Review: Chicken Feet and Comfort Reading

No, no, I haven’t been cooking with chicken feet. Yes, I know it’s a thing. No, I really don’t plan to try it, although at least I know to take the chicken toenails off before serving.

chicken feetI’m talking about When Chicken Feet Cross the Highway by Alma Boykin. I’m always a sucker for Baba Yaga, having written the old crone into at least three of my own works by now. Heck, any Russian fairy tales and I’m there. Boykin brings a fresh, new approach to the old story, postulating that the old witch has been imported to America along with her daughter, and is in the real estate business when an Army sergeant home on leave discovers that his Babushka has gone missing. He knows it’s serious – the cat is almost dead. I won’t spoil the story, which isn’t very long, because you really should read it. Funny, clever, this is a well-done update of a very old story.
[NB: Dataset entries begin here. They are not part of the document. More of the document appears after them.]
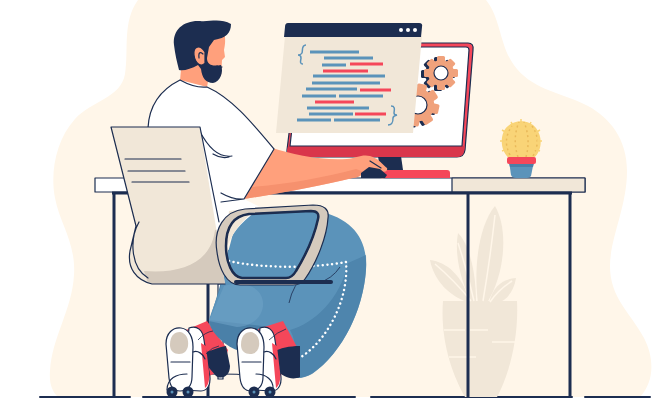
<!DOCTYPE html>
<html lang="en">
<head>
<meta charset="utf-8">
<title>Developer at a desk</title>
<style>
:root{--cream:#fff6e9;--sand:#f1e7d8;--taupe:#d5cabd;--navy:#1c2d50;--red:#f5475a;--red-dark:#d9364b;--blue:#5b93ba;--blue-dark:#4a80a8;--skin:#ffa07c;--skin-dark:#f28b68;--gear:#f0a27c;--yellow:#f9d477;--white:#fff}
html,body{margin:0;background:var(--white);overflow:hidden}
svg{display:block;width:654px;height:400px}
.cream{fill:var(--cream)}.sand{fill:var(--sand)}.taupe{fill:var(--taupe)}.navy{fill:var(--navy)}
.red{fill:var(--red)}.blue{fill:var(--blue)}.blue-dark{fill:var(--blue-dark)}.skin{fill:var(--skin)}
.white{fill:var(--white)}.yellow{fill:var(--yellow)}
.line{stroke:var(--navy);stroke-width:1.2;stroke-linecap:round;stroke-linejoin:round}
.only{fill:none}
.thick{stroke-width:3;stroke-linecap:butt}
.code{fill:none;stroke-width:3;stroke:var(--blue)}
.code-red{stroke:var(--red)}
.stitch{fill:none;stroke:var(--white);stroke-width:2.4;stroke-linecap:round;stroke-dasharray:.1 4.6}
</style>
</head>
<body>
<svg viewBox="0 0 654 400" role="img" aria-label="Bearded man in an office chair writing code at a desk">
<defs>
<g id="gear">
<g id="teeth-half"><rect x="-4" y="-17" width="8" height="34" rx="1.5"/><rect x="-17" y="-4" width="34" height="8" rx="1.5"/></g>
<use href="#teeth-half" transform="rotate(45)"/>
<circle r="13"/>
</g>
<g id="shoe">
<path class="white line" d="M189 328C197 325 203 330 204 340L209 372C212 383 208 391 201 391L183 390Z"/>
<path class="red" d="M201 343L206 346L209 372C210 380 208 386 205 388Z"/>
<path class="white line" d="M166 344C166 333 173 327 181 328C189 329 193 337 193 347L192 377C192 386 187 391 180 391C173 391 170 386 169 378Z"/>
<path class="taupe" d="M170 345C170 336 174 332 180 332C186 333 189 339 188 346C187 351 184 354 179 354C174 354 170 351 170 345Z"/>
<path class="line only" d="M171 362L190 362M193 352C198 350 203 354 205 359"/>
</g>
<clipPath id="screen-clip"><path d="M421 47L466 47Q469 47 469 50L462 147L290 147L292 130Z"/></clipPath>
<clipPath id="seat-clip"><path d="M111 127H200L225 284H152C136 280 127 268 130 251L136 226Z"/></clipPath>
</defs>

<g id="backdrop">
<path class="cream" d="M138 0C122 22 129 50 125 74C121 98 91 101 75 119C56 140 50 172 55 198C60 224 76 243 74 275C72 310 52 337 50 371C49 383 52 391 58 397H640C655 381 654 357 644 338C630 312 610 298 610 266C610 238 627 207 627 171C627 139 610 118 588 106C561 92 536 91 517 69C499 48 502 20 486 0Z"/>
</g>

<g id="floor" class="line" stroke-width="2">
<path class="only" d="M40 397H130M143 397H355M371 397H572M585 397H650" stroke-width="2"/>
</g>

<g id="potted-plant" class="sand">
<path d="M478 303C473 263 480 224 495 206C508 228 506 272 487 303Z"/>
<path d="M476 303C476 268 468 243 458 233C454 254 461 283 472 303Z"/>
<path d="M470 303C463 276 447 262 430 260C434 281 450 297 470 303Z"/>
<path d="M489 303C493 286 503 279 516 278C514 291 507 300 498 303Z"/>
<path d="M443 301H517C519 340 508 377 497 397H465C452 374 440 340 443 301Z"/>
<path d="M495 215Q490 260 483 301M458 243Q467 270 474 301M435 264Q455 281 471 301M512 281Q498 290 490 302M444 330H465M470 330H488M492 342H515M449 357H476" fill="none" stroke="#fff6e9" stroke-width="1.5"/>
</g>

<g id="desk">
<path class="line only thick" d="M114 192V397M208 192V397M468 192V397M570 192V397"/>
<rect class="white line" x="95" y="178" width="490" height="14"/>
<rect class="sand line" x="452" y="178" width="133" height="14"/>
<path class="line only thick" d="M112 193H572"/>
</g>

<g id="cactus">
<path class="yellow" d="M509 158C499 150 500 132 508 126C516 119 530 120 536 128C543 137 542 151 534 158Z"/>
<path d="M510 155Q502 140 512 126M518 157Q512 139 519 122M526 157Q531 139 524 122M533 156Q542 140 532 126" fill="none" stroke="#e9b95a" stroke-width="1.5" stroke-dasharray="2 3"/>
<path d="M502 130L507 133M500 141H505M502 151L507 149M511 122L514 127M521 119V125M531 122L529 127M540 130L535 133M542 141H537M540 151L535 149" stroke="#f9d477" stroke-width="1.5"/>
<path class="blue" d="M509 161H534L531 176Q530 178 527 178H516Q512 178 511 175Z"/>
<path class="blue-dark" d="M509 163H534L533 167H510Z"/>
<rect class="red" x="507" y="157" width="29" height="7" rx="2"/>
</g>

<g id="monitor">
<path class="navy" d="M378 156H401L403 170H380Z"/>
<path class="red line" d="M300 43H468Q474 43 473 50L465 150Q464 157 457 157H293Q286 157 287 150Z"/>
<path d="M288 146H465L464 151Q463 157 457 157H293Q286 157 287 150Z" fill="#d9364b"/>
<path class="white line" d="M421 47L466 47Q469 47 469 50L462 146H290L292 128Z"/>
<g id="gears" clip-path="url(#screen-clip)">
<g fill="#1c2d50"><use href="#gear" transform="translate(438 74)"/><use href="#gear" transform="translate(415 106) rotate(12) scale(1.25)"/></g>
<g fill="#f0a27c"><use href="#gear" transform="translate(441 73)"/><use href="#gear" transform="translate(418 105) rotate(12) scale(1.25)"/></g>
<circle class="white line" cx="441" cy="73" r="7"/>
<circle class="white line" cx="418" cy="105" r="9"/>
</g>
</g>

<g id="code-window">
<path class="sand" d="M285 36H422L413 133H276Z"/>
<path class="navy" d="M288 23H419Q423 23 422 27L421 37H284L285 27Q285 23 288 23Z"/>
<g class="white"><circle cx="401" cy="30" r="2"/><circle cx="408" cy="30" r="2"/><circle cx="415" cy="30" r="2"/></g>
<path class="code" d="M310 52H359M324 58H373M322 65H346M313 76H385M312 83H380M306 89H357M302 96H336M339 96H383M307 108H369M309 114H353M297 120H331M334 120H380"/>
<path class="code code-red" d="M350 64H383M323 71H368M360 90H391M315 102H354M355 114H386"/>
<path d="M306 45C301 45 303 51 302 53Q301 55 298 55Q301 55 301 58C301 60 299 64 303 64M391 106C396 106 394 111 394 113Q394 115 397 115Q393 116 393 118C393 121 393 125 388 125" fill="none" stroke="#5b93ba" stroke-width="1.5"/>
</g>

<path id="keyboard" class="red" d="M376 178L381 171Q382 170 385 170H447Q450 170 450 173V178Z"/>

<g id="chair-base">
<path class="line white" d="M218 284H223V379H218Z"/>
<path class="line only" d="M175 384C180 374 205 374 220 374C237 374 263 374 267 384"/>
</g>

<g id="jeans">
<path class="red" d="M186 330L207 321L228 350L222 370L205 378Z"/>
<path class="navy" d="M198 355C210 351 219 347 226 346L230 366C230 376 222 380 216 376Z"/>
<path class="blue-dark" d="M228 250C223 282 212 310 209 323C213 335 226 347 240 351L290 345V240Z"/>
<path class="blue" d="M236 222C252 207 283 203 319 211C352 219 368 238 366 270C363 310 343 352 313 373C305 378 297 379 292 377L262 326L209 320C214 303 223 287 224 268Z"/>
<path class="blue-dark" d="M366 255C369 304 341 355 312 374C303 379 295 379 290 376C296 358 298 345 290 330C314 323 340 300 348 263Z" opacity=".75"/>
<path d="M224 286C246 280 263 288 263 304C263 317 252 326 237 327L209 321Z" fill="#6ea2c6" opacity=".6"/>
<path class="stitch" d="M229 261C264 269 315 268 346 262C349 296 330 338 301 357"/>
<path d="M289 303Q293 284 306 274M318 283Q332 279 340 267" fill="none" stroke="#1c2d50" stroke-width=".8"/>
</g>

<g id="feet">
<path class="red" d="M258 329L283 321L297 347L285 374L268 376Z"/>
<path class="navy" d="M272 352C281 348 289 346 300 346L300 377C291 381 283 376 276 370Z"/>
<use href="#shoe"/>
<use href="#shoe" x="71"/>
<path d="M198 340Q205 332 213 331M269 340Q277 332 286 329M206 354Q212 347 219 346" fill="none" stroke="#1c2d50" stroke-width=".8"/>
</g>

<g id="casters">
<path class="line only" d="M167 390C167 378 177 374 187 374M256 374C266 374 274 380 273 390"/>
<g class="navy"><circle cx="172" cy="392" r="5.5"/><circle cx="188" cy="392" r="5.5"/><circle cx="254" cy="392" r="5.5"/><circle cx="270" cy="392" r="5.5"/></g>
<g class="blue"><circle cx="172" cy="392" r="1.5"/><circle cx="188" cy="392" r="1.5"/><circle cx="254" cy="392" r="1.5"/><circle cx="270" cy="392" r="1.5"/></g>
</g>

<g id="man">
<g id="arm">
<path class="skin" d="M272 148C292 154 322 161 347 159C356 158 362 154 370 156C378 158 382 164 387 168C388 171 385 173 381 171L386 176C385 179 381 179 378 177L367 171C363 174 360 177 353 178C323 185 283 193 244 199Z"/>
<path d="M252 187C290 184 325 177 356 169L364 172C361 176 357 178 352 178C323 185 283 193 244 199Z" fill="#f28b68" opacity=".7"/>
<path class="navy" d="M361 173L369 167L380 169L387 175L385 178H361Z"/>
<path class="line only" d="M370 161L381 168"/>
</g>
<g id="head">
<path class="skin" d="M182 58L180 81C188 83 197 85 207 87L209 76Z"/>
<path class="skin" d="M192 40L224 33C226 38 225 46 224 50L225 57L222 60L221 76L201 76L190 62Z"/>
<path class="navy" d="M174 45C172 29 185 20 200 21C209 22 221 18 231 24C231 33 226 38 214 40L209 47L207 58C207 64 211 67 221 65C224 72 220 82 213 83C206 83 202 78 201 69L198 65C191 69 184 71 179 70C177 62 175 54 174 45Z"/>
<path class="skin line" d="M205 52C200 44 193 46 194 55C195 63 201 68 205 63Z"/>
<path class="line only" d="M203 54Q198 50 199 58M217 66Q219 68 222 67"/>
</g>
<path class="white" d="M180 80C160 90 149 107 148 128L176 160L223 253C232 232 243 219 262 208L244 199L274 149C253 124 232 98 207 87Z"/>
<path class="line only" d="M180 80C160 90 149 107 148 128M180 80C189 85 198 88 207 87C232 98 253 124 274 149L244 199L221 202M244 199C235 200 228 197 221 193M199 130C208 147 218 158 232 156M213 154Q221 159 229 157"/>
<path class="sand" d="M229 211L260 207C244 218 233 231 225 251Z"/>
</g>

<g id="chair">
<path class="sand" d="M111 127H200L225 284H152C136 280 127 268 130 251L136 226Z"/>
<path class="taupe" clip-path="url(#seat-clip)" d="M144 271C183 274 211 262 215 230L232 225V290H150Z"/>
<path class="line only" d="M200 127H111L136 226L130 251C127 268 136 280 152 284H225M200 127L219 222M139 222C129 240 131 268 148 278"/>
<path class="line only" d="M125 159H181M128 171H185M132 182H189"/>
<path class="taupe line" fill-rule="evenodd" d="M217 252C213 229 224 211 245 209L313 205Q330 205 328 218C327 236 317 262 305 279Q301 285 293 285H240C226 285 219 268 217 252ZM226 246C226 262 232 277 242 278H286Q292 278 296 271C307 253 315 233 318 219Q320 211 311 211L249 214C232 216 226 229 226 246Z"/>
<path d="M226 246C226 229 232 216 249 214L311 211Q320 211 318 219C315 233 307 253 296 271Q292 278 286 278H242C232 277 226 262 226 246Z" fill="none" stroke="#1c2d50" stroke-width="2.5"/>
<path class="line only" d="M236 282H331" style="stroke-width:4"/>
</g>
</svg>
</body>
</html>
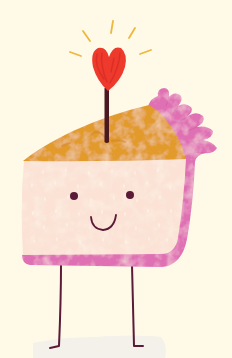
<!DOCTYPE html>
<html lang="en">
<head>
<meta charset="utf-8">
<title>Happy slice of cake</title>
<style>
:root{--cream:#fff9e8;--sponge:#fbe2d5;--speck:#fff6ee;--caramel:#e29a2b;--caramel-dark:#cf8420;--pink:#e070b4;--pink-dark:#cf5aa2;--red:#ee3a2c;--red-dark:#d3261f;--plum:#5a1a38;--stick:#4a1a20;--spark:#efb73c;--shadow:#f3f1ea}
html,body{margin:0;height:100%;overflow:hidden;background:var(--cream)}
svg{display:block;width:232px;height:358px}
.line{fill:none;stroke-linecap:round;stroke-linejoin:round}
.legs{stroke:var(--plum);stroke-width:2}
.sparks{stroke:var(--spark);stroke-width:1.8}
</style>
</head>
<body>
<svg viewBox="0 0 232 358" role="img" aria-label="A smiling slice of cake on thin legs with a heart candle">
<defs>
<filter id="grain" x="0" y="0" width="100%" height="100%">
<feTurbulence type="fractalNoise" baseFrequency=".09" numOctaves="3" seed="4" result="noise"/>
<feColorMatrix in="noise" values="0 0 0 0 1  0 0 0 0 .95  0 0 0 0 .85  .9 0 0 0 -.36" result="wash"/>
<feComposite in="wash" in2="SourceGraphic" operator="in" result="tint"/>
<feMerge><feMergeNode in="SourceGraphic"/><feMergeNode in="tint"/></feMerge>
</filter>
<path id="speck" d="M0-2.4Q1.3 0 0 2.4Q-1.3 0 0-2.4Z"/>
<g id="speck-row"><use href="#speck"/><use href="#speck" x="23" y="-2"/><use href="#speck" x="46" y="1"/><use href="#speck" x="69" y="-1"/><use href="#speck" x="92" y="1"/><use href="#speck" x="115" y="-2"/></g>
<clipPath id="sponge-clip"><path d="M24 160L186 159Q184 200 178 238Q175 254 161 254L23 255Q20 205 24 160Z"/></clipPath>
</defs>
<rect width="232" height="358" fill="var(--cream)"/>

<path id="ground" d="M33 343Q60 337 96 337Q135 334 161 337Q168 346 165 358H33Z" fill="var(--shadow)"/>

<g id="legs" class="line legs">
<path d="M61 265Q61 300 59 346L50 348"/>
<path d="M132 265L134 346L143 346"/>
</g>

<g id="crust" filter="url(#grain)">
<path d="M148 106Q151 98 158 96Q157 88 165 88Q170 89 169 97Q174 91 180 95Q184 99 178 106Q185 102 191 107Q194 111 187 117Q196 110 203 116Q206 122 197 127Q207 125 213 131Q213 138 203 140Q213 142 217 148Q214 154 205 153Q196 155 195 162Q193 206 187 239Q182 265 162 267L30 265Q22 264 22 255L100 240L175 150Z" fill="var(--pink)"/>
<g class="line" stroke="var(--pink-dark)" stroke-width="1" opacity=".6"><path d="M169 97L166 106M178 106L173 114M187 117L179 122M197 127L185 132M203 140L189 142M205 153L192 152"/></g>
</g>

<g id="sponge">
<path d="M24 160L186 159Q184 200 178 238Q175 254 161 254L23 255Q20 205 24 160Z" fill="var(--sponge)" filter="url(#grain)"/>
<g clip-path="url(#sponge-clip)" fill="var(--speck)">
<use href="#speck-row" x="43" y="172"/>
<use href="#speck-row" x="32" y="185"/><use href="#speck" x="170" y="187"/>
<use href="#speck-row" x="45" y="199"/>
<use href="#speck-row" x="33" y="213"/><use href="#speck" x="171" y="211"/>
<use href="#speck-row" x="44" y="227"/>
<use href="#speck-row" x="34" y="241"/><use href="#speck" x="167" y="240"/>
</g>
</g>

<g id="caramel-top">
<path d="M23 161Q40 147 73 131Q110 114 149 105Q161 112 170 125Q181 140 186 159Q110 162 23 161Z" fill="var(--caramel)" filter="url(#grain)"/>
<path class="line" d="M92 134Q99 128 106 139M112 141Q120 139 125 142M62 146L70 143" stroke="var(--caramel-dark)" stroke-width="2" opacity=".5"/>
</g>

<g id="candle">
<path d="M104.500 88H109L109 142Q107 144 104.500 142Z" fill="var(--stick)"/>
<path d="M108 91Q97 81 93 67Q90 52 98 48Q106 46 109 57Q113 45 121 48Q128 54 125 67Q121 81 108 91Z" fill="var(--red)"/>
<path class="line" d="M97 54Q94 66 104 79M102 53Q100 65 107 82M120 53Q119 68 110 83M114 58L111 72" stroke="var(--red-dark)" stroke-width="1.500" opacity=".6"/>
</g>

<g id="sparks" class="line sparks">
<path d="M70 52L81 56M83 31L90 41M113 21L111 33M135 28L129 38M151 50L140 54"/>
</g>

<g id="face">
<circle cx="74" cy="196" r="4" fill="var(--plum)"/>
<circle cx="130" cy="195" r="4" fill="var(--plum)"/>
<path class="line" d="M91 217Q92 229 103 230Q114 229 116 215" stroke="var(--plum)" stroke-width="1.800"/>
</g>
</svg>
</body>
</html>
After the last book I read for review, I fell back on some comfort reads to cleanse my palate, as it were. Having made the happy discovery that a large number of Georgette Heyer novels are now available through Kindle Unlimited, those filled the bill. I started out with The Reluctant Widow, which I don’t remember having read before (note that I have read a lot of her work, over, oh, about 25 years. It’s entirely possible I’ve read and don’t remember it) and really enjoyed. Heyer at her best, pitching her characters into impossible situations that seem all too plausible, and the humour that arises from that.

The Reluctant’s peculiar premise is that a noble man, not desiring to inherit his cousin’s estate himself, shanghai’s a well-bred governess to marry the cousin and inherit all from him. There is also a falling-down house, loyal servants, witty banter, a dog who is at once irritating and adorable… really, what more could you want? I found myself giggling at several points in the tale. As the hero himself says early on, “It is certainly absurd.”

FoundlingThe other Heyer I’m reading is The Foundling, which I’m not liking quite as much, perhaps because I like my heroes just a touch more assertive than the very young and naive Gilly. Duke of Sales, he sets out to have an adventure, and he is beguiling, but more in watching him grow a bit, and pick up strays (like the titular Foundling) as he careers about the countryside. This is more of a family madcamp romp than it is a romance, by the way.

I have no idea what I’ll read next week. I’d been tearing through British mysteries (Allingham, Sayers, Christie, Todd…) but now that I’m writing I’ll slow down. I do have some non-fiction on the pile to dig into for a change of pace.